**EXERCISE AIM:** Would you please copy each line of the data in which the string "foot" occurs?

DATA FOR THE TASK START

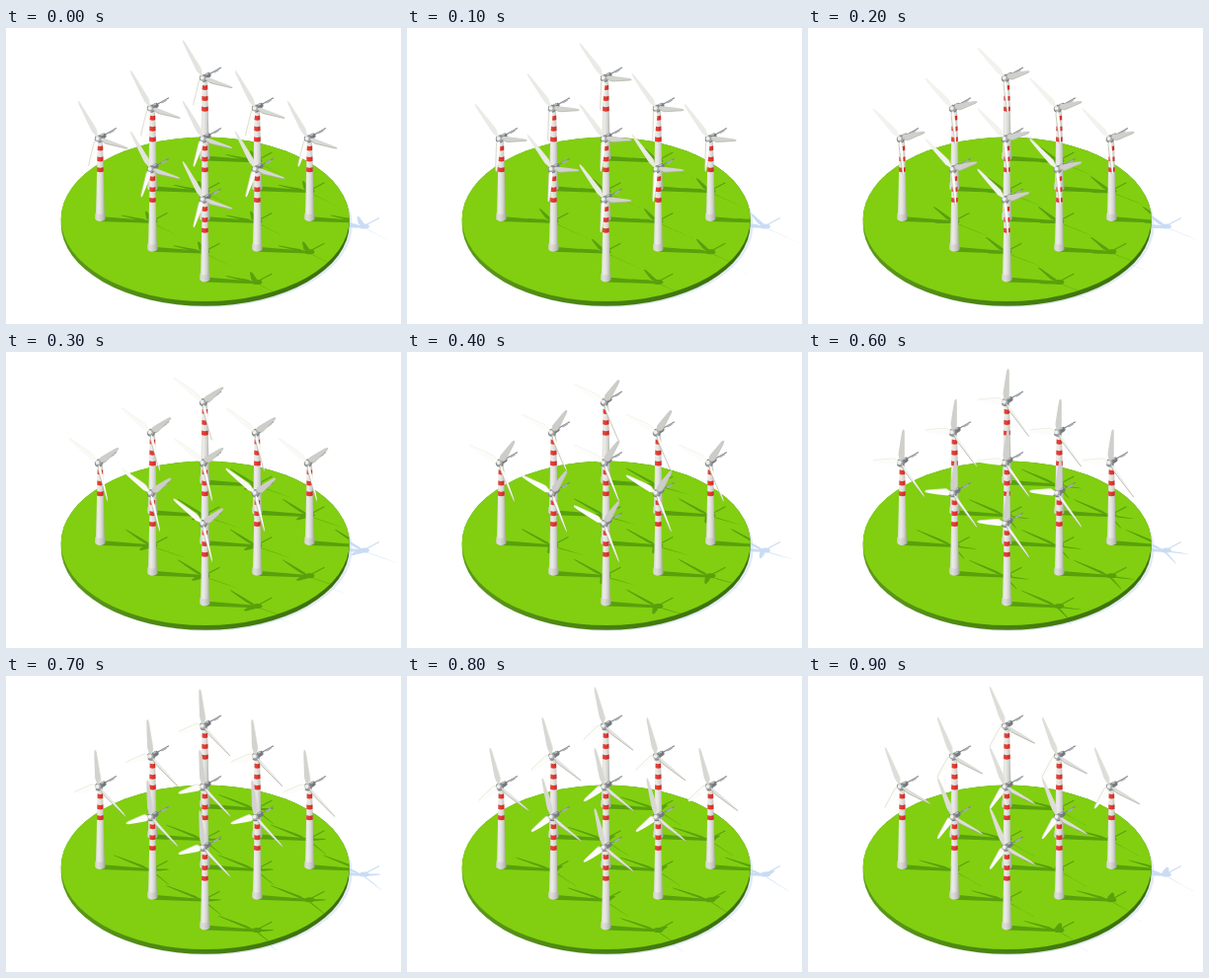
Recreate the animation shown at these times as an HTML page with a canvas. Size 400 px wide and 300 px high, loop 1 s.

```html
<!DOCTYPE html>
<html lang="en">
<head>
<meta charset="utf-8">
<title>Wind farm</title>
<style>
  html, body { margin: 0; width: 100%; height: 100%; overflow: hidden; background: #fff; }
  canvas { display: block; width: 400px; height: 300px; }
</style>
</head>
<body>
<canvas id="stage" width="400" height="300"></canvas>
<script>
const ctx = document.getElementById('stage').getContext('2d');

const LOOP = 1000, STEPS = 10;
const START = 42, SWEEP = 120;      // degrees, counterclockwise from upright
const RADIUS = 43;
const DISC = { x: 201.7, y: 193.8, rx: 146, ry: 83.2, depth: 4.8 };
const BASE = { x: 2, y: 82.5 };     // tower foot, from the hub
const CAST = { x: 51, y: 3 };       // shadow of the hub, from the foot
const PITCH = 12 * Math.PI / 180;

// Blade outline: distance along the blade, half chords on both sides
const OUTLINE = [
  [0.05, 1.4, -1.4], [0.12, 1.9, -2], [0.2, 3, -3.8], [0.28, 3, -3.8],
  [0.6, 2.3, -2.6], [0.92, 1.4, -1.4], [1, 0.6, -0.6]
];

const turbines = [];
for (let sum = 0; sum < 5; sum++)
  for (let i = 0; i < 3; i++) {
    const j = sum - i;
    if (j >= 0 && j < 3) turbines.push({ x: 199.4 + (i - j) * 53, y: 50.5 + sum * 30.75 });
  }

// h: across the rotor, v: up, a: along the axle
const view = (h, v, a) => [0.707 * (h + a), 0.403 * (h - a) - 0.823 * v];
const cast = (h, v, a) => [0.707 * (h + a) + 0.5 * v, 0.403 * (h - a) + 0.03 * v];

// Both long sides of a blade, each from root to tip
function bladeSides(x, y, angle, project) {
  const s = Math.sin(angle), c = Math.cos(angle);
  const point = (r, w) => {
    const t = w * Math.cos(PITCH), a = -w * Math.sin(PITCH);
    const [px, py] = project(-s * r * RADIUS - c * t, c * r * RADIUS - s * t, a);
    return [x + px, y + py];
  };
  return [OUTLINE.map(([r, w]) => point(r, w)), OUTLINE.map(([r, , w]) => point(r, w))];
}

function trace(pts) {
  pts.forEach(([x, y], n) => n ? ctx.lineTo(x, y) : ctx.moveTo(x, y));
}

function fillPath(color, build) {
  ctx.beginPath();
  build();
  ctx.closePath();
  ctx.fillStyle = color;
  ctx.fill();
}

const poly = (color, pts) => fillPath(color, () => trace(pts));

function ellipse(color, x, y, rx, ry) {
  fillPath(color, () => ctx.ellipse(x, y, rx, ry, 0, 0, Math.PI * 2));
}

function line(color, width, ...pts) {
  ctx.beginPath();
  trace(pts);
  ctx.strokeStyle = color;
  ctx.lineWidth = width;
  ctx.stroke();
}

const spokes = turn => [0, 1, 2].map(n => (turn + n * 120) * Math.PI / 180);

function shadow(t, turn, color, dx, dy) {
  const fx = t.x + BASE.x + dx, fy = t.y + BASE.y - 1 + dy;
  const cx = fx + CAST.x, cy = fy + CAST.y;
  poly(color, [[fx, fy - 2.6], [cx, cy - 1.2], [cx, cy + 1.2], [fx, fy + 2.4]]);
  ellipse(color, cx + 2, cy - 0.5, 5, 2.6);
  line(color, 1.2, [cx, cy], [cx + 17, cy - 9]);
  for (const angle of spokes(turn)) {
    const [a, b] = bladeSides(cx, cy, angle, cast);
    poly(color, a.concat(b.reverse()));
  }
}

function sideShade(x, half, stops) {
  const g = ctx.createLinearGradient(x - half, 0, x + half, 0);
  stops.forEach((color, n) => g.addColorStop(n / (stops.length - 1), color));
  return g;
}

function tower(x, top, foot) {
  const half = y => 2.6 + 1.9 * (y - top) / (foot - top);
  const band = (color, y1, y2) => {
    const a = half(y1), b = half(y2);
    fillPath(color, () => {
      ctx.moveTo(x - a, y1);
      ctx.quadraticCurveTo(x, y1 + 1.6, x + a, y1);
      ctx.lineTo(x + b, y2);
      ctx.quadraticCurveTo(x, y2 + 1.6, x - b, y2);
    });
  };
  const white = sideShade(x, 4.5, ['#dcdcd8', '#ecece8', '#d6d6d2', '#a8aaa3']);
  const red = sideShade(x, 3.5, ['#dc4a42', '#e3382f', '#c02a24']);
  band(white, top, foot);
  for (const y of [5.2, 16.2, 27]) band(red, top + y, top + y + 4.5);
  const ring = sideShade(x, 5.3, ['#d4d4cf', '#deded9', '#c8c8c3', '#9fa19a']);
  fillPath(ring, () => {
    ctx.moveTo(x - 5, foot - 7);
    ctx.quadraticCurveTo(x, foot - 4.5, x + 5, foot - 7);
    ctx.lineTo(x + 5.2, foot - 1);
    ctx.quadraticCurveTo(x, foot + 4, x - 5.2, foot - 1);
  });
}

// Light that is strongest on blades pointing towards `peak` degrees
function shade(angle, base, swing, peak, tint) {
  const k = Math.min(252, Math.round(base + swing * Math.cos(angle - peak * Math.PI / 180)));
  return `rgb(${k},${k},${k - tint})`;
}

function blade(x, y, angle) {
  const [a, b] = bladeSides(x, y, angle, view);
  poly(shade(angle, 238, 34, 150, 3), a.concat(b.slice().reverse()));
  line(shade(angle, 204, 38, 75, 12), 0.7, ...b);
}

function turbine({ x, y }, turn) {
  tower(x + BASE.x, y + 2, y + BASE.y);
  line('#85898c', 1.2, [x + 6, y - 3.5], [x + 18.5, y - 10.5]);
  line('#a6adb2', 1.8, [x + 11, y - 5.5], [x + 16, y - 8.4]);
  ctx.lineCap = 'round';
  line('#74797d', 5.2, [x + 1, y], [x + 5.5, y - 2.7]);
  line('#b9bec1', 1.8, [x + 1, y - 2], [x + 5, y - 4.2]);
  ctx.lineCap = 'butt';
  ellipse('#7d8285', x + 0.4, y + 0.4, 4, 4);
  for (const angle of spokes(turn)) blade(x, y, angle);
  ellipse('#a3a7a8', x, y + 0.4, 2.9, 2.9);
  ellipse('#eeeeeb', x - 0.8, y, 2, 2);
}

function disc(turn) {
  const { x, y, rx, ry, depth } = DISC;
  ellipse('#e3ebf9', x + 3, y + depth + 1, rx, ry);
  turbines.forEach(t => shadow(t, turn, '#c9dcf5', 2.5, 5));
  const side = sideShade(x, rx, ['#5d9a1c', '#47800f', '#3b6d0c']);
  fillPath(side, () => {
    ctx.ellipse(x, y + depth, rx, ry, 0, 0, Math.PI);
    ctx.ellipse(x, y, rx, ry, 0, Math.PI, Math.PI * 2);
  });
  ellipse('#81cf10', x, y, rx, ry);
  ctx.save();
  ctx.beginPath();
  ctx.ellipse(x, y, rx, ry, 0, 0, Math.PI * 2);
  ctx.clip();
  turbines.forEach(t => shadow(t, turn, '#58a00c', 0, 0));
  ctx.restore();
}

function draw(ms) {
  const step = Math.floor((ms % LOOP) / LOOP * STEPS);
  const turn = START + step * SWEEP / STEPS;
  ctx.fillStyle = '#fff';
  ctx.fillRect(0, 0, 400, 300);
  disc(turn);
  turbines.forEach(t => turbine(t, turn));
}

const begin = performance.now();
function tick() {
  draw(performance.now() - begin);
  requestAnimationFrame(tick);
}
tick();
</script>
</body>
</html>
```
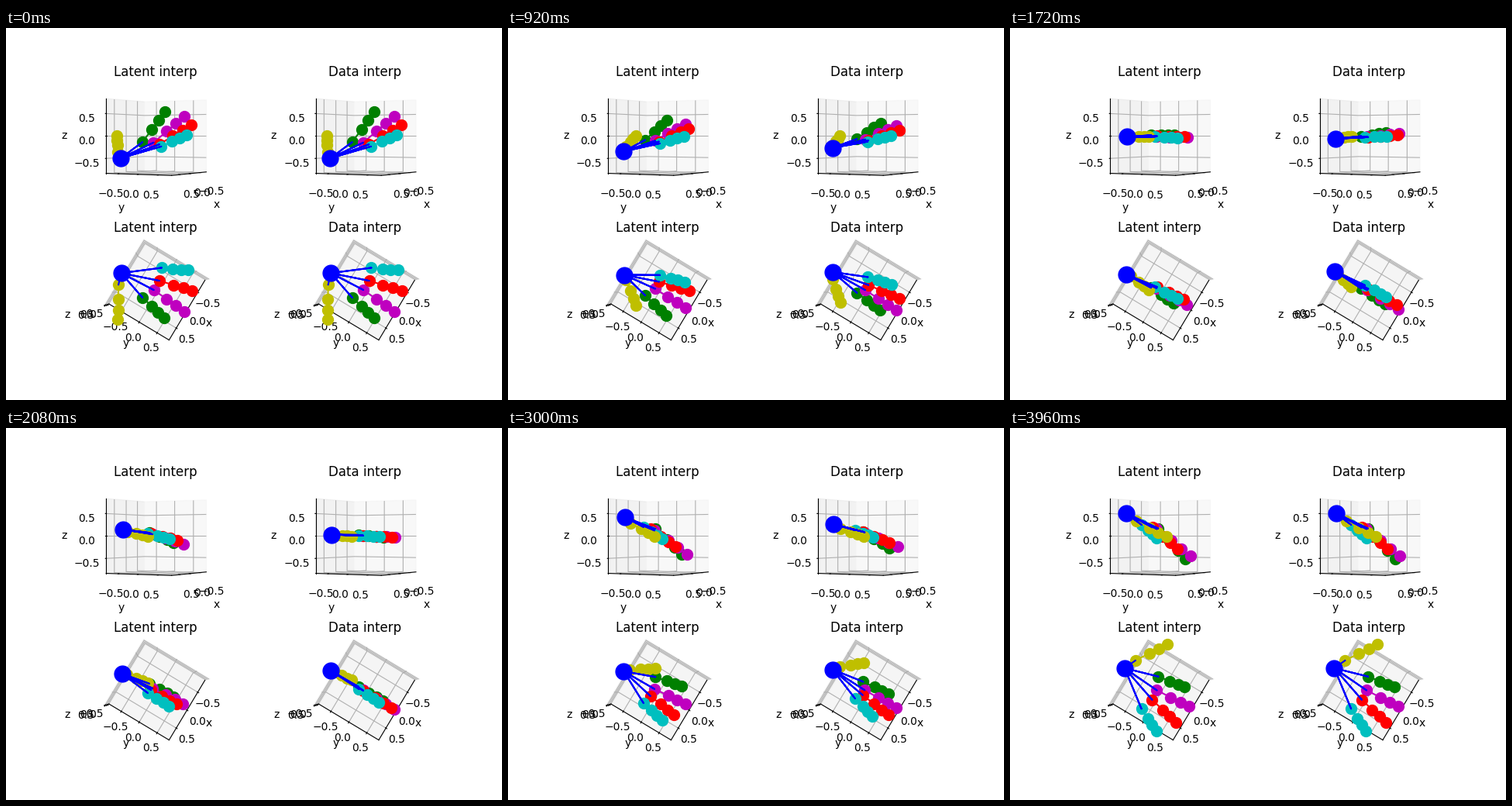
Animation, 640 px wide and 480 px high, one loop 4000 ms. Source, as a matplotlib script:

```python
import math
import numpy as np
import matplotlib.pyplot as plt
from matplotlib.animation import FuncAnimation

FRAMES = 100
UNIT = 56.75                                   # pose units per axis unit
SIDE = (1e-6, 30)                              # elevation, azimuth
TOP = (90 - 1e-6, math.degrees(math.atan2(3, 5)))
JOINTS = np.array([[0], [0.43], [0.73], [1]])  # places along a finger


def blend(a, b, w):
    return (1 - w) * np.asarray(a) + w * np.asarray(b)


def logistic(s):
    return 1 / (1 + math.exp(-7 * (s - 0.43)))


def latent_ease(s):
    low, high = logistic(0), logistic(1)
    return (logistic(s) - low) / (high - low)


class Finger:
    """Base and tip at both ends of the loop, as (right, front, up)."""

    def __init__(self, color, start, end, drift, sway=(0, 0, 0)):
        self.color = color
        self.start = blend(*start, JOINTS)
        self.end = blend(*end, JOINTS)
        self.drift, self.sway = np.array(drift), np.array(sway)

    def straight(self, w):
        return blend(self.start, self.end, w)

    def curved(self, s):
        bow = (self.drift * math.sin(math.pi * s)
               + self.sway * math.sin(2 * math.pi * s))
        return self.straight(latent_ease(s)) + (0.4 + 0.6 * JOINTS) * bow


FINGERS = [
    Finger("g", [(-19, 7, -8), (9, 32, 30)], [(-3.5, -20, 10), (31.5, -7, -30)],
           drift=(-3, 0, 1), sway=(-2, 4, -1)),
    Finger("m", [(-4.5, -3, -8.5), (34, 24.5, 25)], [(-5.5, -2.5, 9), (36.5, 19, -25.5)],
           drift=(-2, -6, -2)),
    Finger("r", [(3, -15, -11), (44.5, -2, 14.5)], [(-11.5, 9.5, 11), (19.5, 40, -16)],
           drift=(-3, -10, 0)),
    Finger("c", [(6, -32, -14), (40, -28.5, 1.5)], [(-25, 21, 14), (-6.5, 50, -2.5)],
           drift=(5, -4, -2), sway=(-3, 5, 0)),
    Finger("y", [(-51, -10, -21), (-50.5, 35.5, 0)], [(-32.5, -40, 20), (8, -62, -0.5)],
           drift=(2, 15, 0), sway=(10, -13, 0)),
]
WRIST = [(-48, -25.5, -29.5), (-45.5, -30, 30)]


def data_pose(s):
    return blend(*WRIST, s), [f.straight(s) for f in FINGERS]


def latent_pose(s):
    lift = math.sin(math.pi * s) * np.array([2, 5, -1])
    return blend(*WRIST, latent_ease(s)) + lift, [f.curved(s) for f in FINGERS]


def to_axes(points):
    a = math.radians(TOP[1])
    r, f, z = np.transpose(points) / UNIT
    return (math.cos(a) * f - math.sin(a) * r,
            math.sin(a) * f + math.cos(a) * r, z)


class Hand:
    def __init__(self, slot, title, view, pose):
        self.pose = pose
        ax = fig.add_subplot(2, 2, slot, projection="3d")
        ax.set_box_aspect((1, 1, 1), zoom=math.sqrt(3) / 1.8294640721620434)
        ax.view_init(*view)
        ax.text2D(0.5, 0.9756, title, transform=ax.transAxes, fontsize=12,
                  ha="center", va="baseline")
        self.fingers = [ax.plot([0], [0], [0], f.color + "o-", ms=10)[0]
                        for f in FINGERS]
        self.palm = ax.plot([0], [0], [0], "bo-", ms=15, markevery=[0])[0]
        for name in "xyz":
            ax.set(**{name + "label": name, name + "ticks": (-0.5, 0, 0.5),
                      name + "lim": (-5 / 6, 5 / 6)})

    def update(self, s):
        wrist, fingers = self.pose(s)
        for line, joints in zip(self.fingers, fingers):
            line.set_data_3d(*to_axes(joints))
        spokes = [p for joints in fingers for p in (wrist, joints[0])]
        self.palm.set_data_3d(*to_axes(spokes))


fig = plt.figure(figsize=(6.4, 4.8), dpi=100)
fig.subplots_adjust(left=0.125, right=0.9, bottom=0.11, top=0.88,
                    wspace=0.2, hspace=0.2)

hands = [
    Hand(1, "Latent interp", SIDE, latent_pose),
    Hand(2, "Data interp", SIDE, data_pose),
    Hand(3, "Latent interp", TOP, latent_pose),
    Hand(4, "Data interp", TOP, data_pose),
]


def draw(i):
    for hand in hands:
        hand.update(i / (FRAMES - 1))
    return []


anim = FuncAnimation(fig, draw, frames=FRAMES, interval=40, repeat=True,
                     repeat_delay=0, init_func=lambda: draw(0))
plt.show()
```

DATA FOR THE TASK END

**TASK OUTPUT:**
const BASE = { x: 2, y: 82.5 };     // tower foot, from the hub
const CAST = { x: 51, y: 3 };       // shadow of the hub, from the foot
function tower(x, top, foot) {
  const half = y => 2.6 + 1.9 * (y - top) / (foot - top);
  band(white, top, foot);
    ctx.moveTo(x - 5, foot - 7);
    ctx.quadraticCurveTo(x, foot - 4.5, x + 5, foot - 7);
    ctx.lineTo(x + 5.2, foot - 1);
    ctx.quadraticCurveTo(x, foot + 4, x - 5.2, foot - 1);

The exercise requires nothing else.